Reproduce the entire listing exactly as written, apart from its pictures.

* * * * * * * * *

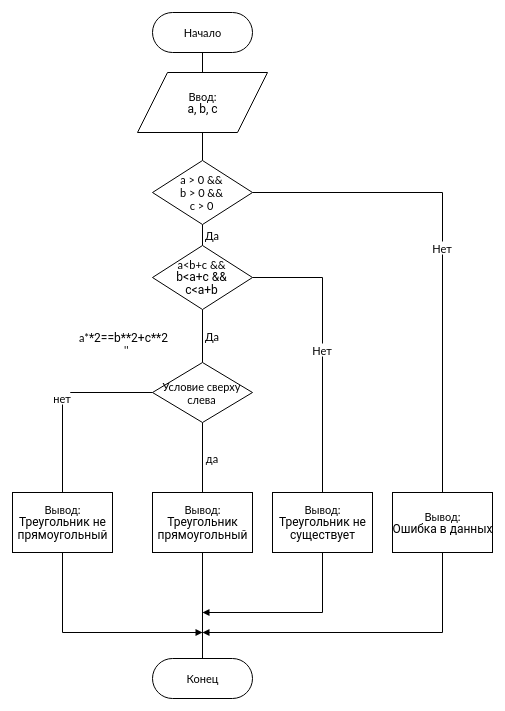
<!DOCTYPE html>
<html lang="ru">
<head>
<meta charset="utf-8">
<title>Блок-схема: прямоугольный треугольник</title>
<style>
:root {
  --paper: #fff;
  --ink: #000;
  --small: 11px Lato, "Open Sans", sans-serif;
  --large: 12px Roboto, "Noto Sans", sans-serif;
}
* { box-sizing: border-box; }
body { margin: 0; background: var(--paper); }
.flowchart {
  position: relative;
  width: 505px;
  height: 711px;
  overflow: hidden;
  background: var(--paper);
  color: var(--ink);
  font: var(--small);
  line-height: 13px;
}
.shapes { position: absolute; inset: 0; display: block; }
.outline { fill: var(--paper); stroke: var(--ink); }
.connector { fill: none; stroke: var(--ink); }
.arrow { fill: var(--ink); }
.node {
  position: absolute;
  left: 152px;
  width: 101px;
  display: flex;
  flex-direction: column;
  align-items: center;
  justify-content: center;
  white-space: nowrap;
}
.large { font: var(--large); line-height: 13px; }
.start { top: 12px; height: 41px; }
.input { top: 72px; height: 61px; }
.positive { top: 160px; height: 65px; left: 151px; }
.exists { top: 245px; height: 65px; left: 151px; }
.right-angle { top: 362px; height: 61px; left: 151px; }
.result { top: 492px; height: 61px; }
.end { top: 658px; height: 41px; }
.result.not-right { left: 12px; }
.result.missing { left: 272px; }
.result.error { left: 392px; }
.branch {
  position: absolute;
  transform: translate(-50%, -50%);
  background: var(--paper);
  white-space: nowrap;
}
.formula { position: absolute; left: 79px; top: 331px; white-space: nowrap; }
.formula-mark { position: absolute; left: 124px; top: 343px; }
</style>
</head>
<body>
<main class="flowchart">
  <svg class="shapes" width="505" height="711" viewBox="0 0 505 711" aria-hidden="true">
    <defs>
      <path id="arrow-left" class="arrow" d="M0 0L7 -3.5V3.5Z"/>
    </defs>
    <g transform="translate(.5 .5)">
      <g class="connector">
        <path d="M202 52V72M202 132V160M202 224V245M202 309V362M202 422V492M202 552V658"/>
        <path d="M252 192H442V492"/>
        <path d="M252 277H322V492"/>
        <path d="M152 392H62V492"/>
        <path d="M62 552V632H196"/>
        <path d="M322 552V612H208"/>
        <path d="M442 552V632H208"/>
      </g>
      <use href="#arrow-left" x="202" y="612"/>
      <use href="#arrow-left" x="202" y="632"/>
      <use href="#arrow-left" transform="translate(202 632) scale(-1 1)"/>
      <g class="outline">
        <rect x="152" y="12" width="100" height="40" rx="20"/>
        <polygon points="167,72 267,72 237,132 137,132"/>
        <polygon points="202,160 252,192 202,224 152,192"/>
        <polygon points="202,245 252,277 202,309 152,277"/>
        <polygon points="202,362 252,392 202,422 152,392"/>
        <rect x="12" y="492" width="100" height="60"/>
        <rect x="152" y="492" width="100" height="60"/>
        <rect x="272" y="492" width="100" height="60"/>
        <rect x="392" y="492" width="100" height="60"/>
        <rect x="152" y="658" width="100" height="40" rx="20"/>
      </g>
    </g>
  </svg>

  <div class="node start">Начало</div>
  <div class="node input"><span>Ввод:</span><span class="large">a, b, c</span></div>
  <div class="node positive"><span>a &gt; 0 &amp;&amp;</span><span>b &gt; 0 &amp;&amp;</span><span>c &gt; 0</span></div>
  <div class="node exists"><span>a&lt;b+c &amp;&amp;</span><span class="large">b&lt;a+c &amp;&amp;</span><span class="large">c&lt;a+b</span></div>
  <div class="node right-angle"><span>Условие сверху</span><span>слева</span></div>

  <div class="formula">a*<span class="large">*2==b**2+c**2</span></div>
  <div class="formula-mark">''</div>

  <span class="branch" style="left:212px;top:235px">Да</span>
  <span class="branch" style="left:212px;top:336px">Да</span>
  <span class="branch" style="left:212px;top:458px">да</span>
  <span class="branch" style="left:62px;top:398px">нет</span>
  <span class="branch" style="left:322px;top:350px">Нет</span>
  <span class="branch" style="left:442px;top:248px">Нет</span>

  <div class="node result not-right"><span>Вывод:</span><span class="large">Треугольник не</span><span class="large">прямоугольный</span></div>
  <div class="node result"><span>Вывод:</span><span class="large">Треугольник</span><span class="large">прямоугольный</span></div>
  <div class="node result missing"><span>Вывод:</span><span class="large">Треугольник не</span><span class="large">существует</span></div>
  <div class="node result error"><span>Вывод:</span><span class="large">Ошибка в данных</span></div>
  <div class="node end">Конец</div>
</main>
</body>
</html>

* * * * * * * * *

» Your response:
<!DOCTYPE html>
<html lang="ru">
<head>
<meta charset="utf-8">
<title>Блок-схема: прямоугольный треугольник</title>
<style>
:root {
  --paper: #fff;
  --ink: #000;
  --small: 11px Lato, "Open Sans", sans-serif;
  --large: 12px Roboto, "Noto Sans", sans-serif;
}
* { box-sizing: border-box; }
body { margin: 0; background: var(--paper); }
.flowchart {
  position: relative;
  width: 505px;
  height: 711px;
  overflow: hidden;
  background: var(--paper);
  color: var(--ink);
  font: var(--small);
  line-height: 13px;
}
.shapes { position: absolute; inset: 0; display: block; }
.outline { fill: var(--paper); stroke: var(--ink); }
.connector { fill: none; stroke: var(--ink); }
.arrow { fill: var(--ink); }
.node {
  position: absolute;
  left: 152px;
  width: 101px;
  display: flex;
  flex-direction: column;
  align-items: center;
  justify-content: center;
  white-space: nowrap;
}
.large { font: var(--large); line-height: 13px; }
.start { top: 12px; height: 41px; }
.input { top: 72px; height: 61px; }
.positive { top: 160px; height: 65px; left: 151px; }
.exists { top: 245px; height: 65px; left: 151px; }
.right-angle { top: 362px; height: 61px; left: 151px; }
.result { top: 492px; height: 61px; }
.end { top: 658px; height: 41px; }
.result.not-right { left: 12px; }
.result.missing { left: 272px; }
.result.error { left: 392px; }
.branch {
  position: absolute;
  transform: translate(-50%, -50%);
  background: var(--paper);
  white-space: nowrap;
}
.formula { position: absolute; left: 79px; top: 331px; white-space: nowrap; }
.formula-mark { position: absolute; left: 124px; top: 343px; }
</style>
</head>
<body>
<main class="flowchart">
  <svg class="shapes" width="505" height="711" viewBox="0 0 505 711" aria-hidden="true">
    <defs>
      <path id="arrow-left" class="arrow" d="M0 0L7 -3.5V3.5Z"/>
    </defs>
    <g transform="translate(.5 .5)">
      <g class="connector">
        <path d="M202 52V72M202 132V160M202 224V245M202 309V362M202 422V492M202 552V658"/>
        <path d="M252 192H442V492"/>
        <path d="M252 277H322V492"/>
        <path d="M152 392H62V492"/>
        <path d="M62 552V632H196"/>
        <path d="M322 552V612H208"/>
        <path d="M442 552V632H208"/>
      </g>
      <use href="#arrow-left" x="202" y="612"/>
      <use href="#arrow-left" x="202" y="632"/>
      <use href="#arrow-left" transform="translate(202 632) scale(-1 1)"/>
      <g class="outline">
        <rect x="152" y="12" width="100" height="40" rx="20"/>
        <polygon points="167,72 267,72 237,132 137,132"/>
        <polygon points="202,160 252,192 202,224 152,192"/>
        <polygon points="202,245 252,277 202,309 152,277"/>
        <polygon points="202,362 252,392 202,422 152,392"/>
        <rect x="12" y="492" width="100" height="60"/>
        <rect x="152" y="492" width="100" height="60"/>
        <rect x="272" y="492" width="100" height="60"/>
        <rect x="392" y="492" width="100" height="60"/>
        <rect x="152" y="658" width="100" height="40" rx="20"/>
      </g>
    </g>
  </svg>

  <div class="node start">Начало</div>
  <div class="node input"><span>Ввод:</span><span class="large">a, b, c</span></div>
  <div class="node positive"><span>a &gt; 0 &amp;&amp;</span><span>b &gt; 0 &amp;&amp;</span><span>c &gt; 0</span></div>
  <div class="node exists"><span>a&lt;b+c &amp;&amp;</span><span class="large">b&lt;a+c &amp;&amp;</span><span class="large">c&lt;a+b</span></div>
  <div class="node right-angle"><span>Условие сверху</span><span>слева</span></div>

  <div class="formula">a*<span class="large">*2==b**2+c**2</span></div>
  <div class="formula-mark">''</div>

  <span class="branch" style="left:212px;top:235px">Да</span>
  <span class="branch" style="left:212px;top:336px">Да</span>
  <span class="branch" style="left:212px;top:458px">да</span>
  <span class="branch" style="left:62px;top:398px">нет</span>
  <span class="branch" style="left:322px;top:350px">Нет</span>
  <span class="branch" style="left:442px;top:248px">Нет</span>

  <div class="node result not-right"><span>Вывод:</span><span class="large">Треугольник не</span><span class="large">прямоугольный</span></div>
  <div class="node result"><span>Вывод:</span><span class="large">Треугольник</span><span class="large">прямоугольный</span></div>
  <div class="node result missing"><span>Вывод:</span><span class="large">Треугольник не</span><span class="large">существует</span></div>
  <div class="node result error"><span>Вывод:</span><span class="large">Ошибка в данных</span></div>
  <div class="node end">Конец</div>
</main>
</body>
</html>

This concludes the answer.